In the aforesaid case, both Grant and Bragg had formed a company and entered into a buy-sell agreement (a.k.a. share agreement) pursuant to which either shareholder could buy out the other at a set price based on a formula in the event of a dispute.

Needless to say, a dispute arose and Bragg offered to buy Grant’s shares. Although a formal written contract was prepared by a law firm, neither party had signed it and both parties appeared to be continuing negotiations. However, the Court found that Bragg had already seized control of the company and that the email exchanges between the parties at the time were sufficient to bind them to the essential terms of the draft contract prepared by the law firm.

In an exceptional situation, an unsigned document is admissible in evidence and given probative value where oral evidence is given clarifying the unsigned document and its authorship provided that:

  1. The immediate parties to the agreement do not deny their agreement or the existence of the contract;
  2. It is the intention of the parties that the document is binding on them.

The exceptions to the above exception are;

  1. Where a statutory provision renders an unsigned document

Inadmissible in evidence completely;

  1. It is the agreement of the parties that the signing of the document is the condition for its bindingness on them.

In the case of Ashakacem PLC v. Mubashshurun Inv. Ltd (2018) 77 NSCQR 109, the Supreme Court, Per Mary Peter-Odili, held thus:

‘The point has to be made that the requirement of signature is made by the law to determine its origin and authenticity with regard to its maker and so where certain situations exist an unsigned document could be admissible as in this instance where oral evidence clarifying the document and its authorship as in the case at hand thereby rendering such an unsigned document admissible.

This unusual but allowable exception to the general rule was well explained in this court in the case of Awolaja & Ors v. Seatrade G. B. V. (2002) LPELR – 651 per Ayoola, JSC as follows: “A signed document though valuable as putting its beyond peradventure what terms the parties have agreed to is not essential to the existence of contract of affreightment where the immediate parties to the agreement do not deny their agreement or existence of the contract of affreightment and there is no doubt about their intention that they should be bound, barring statutory provision to the contrary, (and none has been cited by the defendant) the existence of the contract cannot be impugned on the ground that the document embodying the terms they have agreed to was unsigned, unless the parties have made such a condition of their being bound”.

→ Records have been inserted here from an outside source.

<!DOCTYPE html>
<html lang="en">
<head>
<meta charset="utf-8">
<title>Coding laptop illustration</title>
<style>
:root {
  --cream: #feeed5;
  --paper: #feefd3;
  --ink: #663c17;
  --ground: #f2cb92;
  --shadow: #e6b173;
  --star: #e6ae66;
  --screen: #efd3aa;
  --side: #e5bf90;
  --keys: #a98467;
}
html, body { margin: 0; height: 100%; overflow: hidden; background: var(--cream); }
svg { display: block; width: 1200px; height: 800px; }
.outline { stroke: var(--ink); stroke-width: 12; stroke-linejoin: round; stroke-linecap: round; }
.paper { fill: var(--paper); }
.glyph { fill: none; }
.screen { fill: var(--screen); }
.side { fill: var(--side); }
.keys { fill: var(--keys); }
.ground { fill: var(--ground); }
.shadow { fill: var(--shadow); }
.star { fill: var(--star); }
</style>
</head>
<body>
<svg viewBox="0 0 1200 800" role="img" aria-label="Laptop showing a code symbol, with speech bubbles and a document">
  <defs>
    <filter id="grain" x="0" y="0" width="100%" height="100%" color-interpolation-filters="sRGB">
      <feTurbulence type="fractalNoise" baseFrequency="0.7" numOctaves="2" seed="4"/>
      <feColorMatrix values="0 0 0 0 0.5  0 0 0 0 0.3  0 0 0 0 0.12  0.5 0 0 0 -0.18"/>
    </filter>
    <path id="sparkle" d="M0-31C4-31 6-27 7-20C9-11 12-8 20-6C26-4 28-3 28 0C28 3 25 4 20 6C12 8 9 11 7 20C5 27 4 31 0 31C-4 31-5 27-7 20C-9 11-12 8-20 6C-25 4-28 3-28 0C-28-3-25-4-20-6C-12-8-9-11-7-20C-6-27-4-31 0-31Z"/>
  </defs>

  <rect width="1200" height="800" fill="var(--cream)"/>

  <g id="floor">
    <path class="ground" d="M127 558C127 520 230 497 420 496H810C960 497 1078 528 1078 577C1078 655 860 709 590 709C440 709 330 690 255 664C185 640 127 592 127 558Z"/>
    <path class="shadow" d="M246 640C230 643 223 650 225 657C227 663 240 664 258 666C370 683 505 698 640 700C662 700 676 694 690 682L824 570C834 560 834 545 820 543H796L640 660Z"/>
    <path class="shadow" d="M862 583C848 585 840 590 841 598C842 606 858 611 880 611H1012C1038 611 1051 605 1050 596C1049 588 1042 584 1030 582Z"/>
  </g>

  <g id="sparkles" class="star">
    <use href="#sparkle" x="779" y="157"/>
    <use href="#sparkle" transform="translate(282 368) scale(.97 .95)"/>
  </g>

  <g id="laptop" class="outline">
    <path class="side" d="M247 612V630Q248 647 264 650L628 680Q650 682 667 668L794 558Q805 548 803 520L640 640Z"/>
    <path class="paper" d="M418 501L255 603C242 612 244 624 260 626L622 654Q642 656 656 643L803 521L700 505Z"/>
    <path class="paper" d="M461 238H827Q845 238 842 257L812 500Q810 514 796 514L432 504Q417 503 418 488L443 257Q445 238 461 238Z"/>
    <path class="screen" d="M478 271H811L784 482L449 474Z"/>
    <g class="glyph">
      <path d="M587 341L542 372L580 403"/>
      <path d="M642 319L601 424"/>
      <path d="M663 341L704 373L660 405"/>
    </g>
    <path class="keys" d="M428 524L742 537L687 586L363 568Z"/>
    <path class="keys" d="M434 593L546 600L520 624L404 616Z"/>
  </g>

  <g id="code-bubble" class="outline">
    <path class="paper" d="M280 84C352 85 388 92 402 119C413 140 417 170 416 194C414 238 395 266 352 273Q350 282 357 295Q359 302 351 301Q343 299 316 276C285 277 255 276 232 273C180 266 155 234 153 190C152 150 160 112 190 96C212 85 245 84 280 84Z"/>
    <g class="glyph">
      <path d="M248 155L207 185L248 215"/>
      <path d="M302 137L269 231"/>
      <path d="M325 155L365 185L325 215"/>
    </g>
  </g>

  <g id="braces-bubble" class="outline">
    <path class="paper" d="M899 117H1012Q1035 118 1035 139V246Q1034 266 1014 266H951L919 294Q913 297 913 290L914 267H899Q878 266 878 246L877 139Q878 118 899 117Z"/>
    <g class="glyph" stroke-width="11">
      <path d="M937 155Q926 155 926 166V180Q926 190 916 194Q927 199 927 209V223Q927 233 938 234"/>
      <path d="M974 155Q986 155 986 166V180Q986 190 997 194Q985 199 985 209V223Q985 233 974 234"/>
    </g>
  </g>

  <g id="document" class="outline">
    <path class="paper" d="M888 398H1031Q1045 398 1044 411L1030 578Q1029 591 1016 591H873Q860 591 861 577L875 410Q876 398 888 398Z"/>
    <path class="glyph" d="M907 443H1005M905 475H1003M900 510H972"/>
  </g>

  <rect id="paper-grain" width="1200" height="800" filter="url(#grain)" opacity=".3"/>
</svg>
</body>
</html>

It is therefore important for parties engaged in contract negotiations to: (1) refrain from performing any work until a final written contract is prepared and executed; and (2) ensure that all pre-contract correspondence contains a statement that any deal is “subject to the execution of a signed written contract.”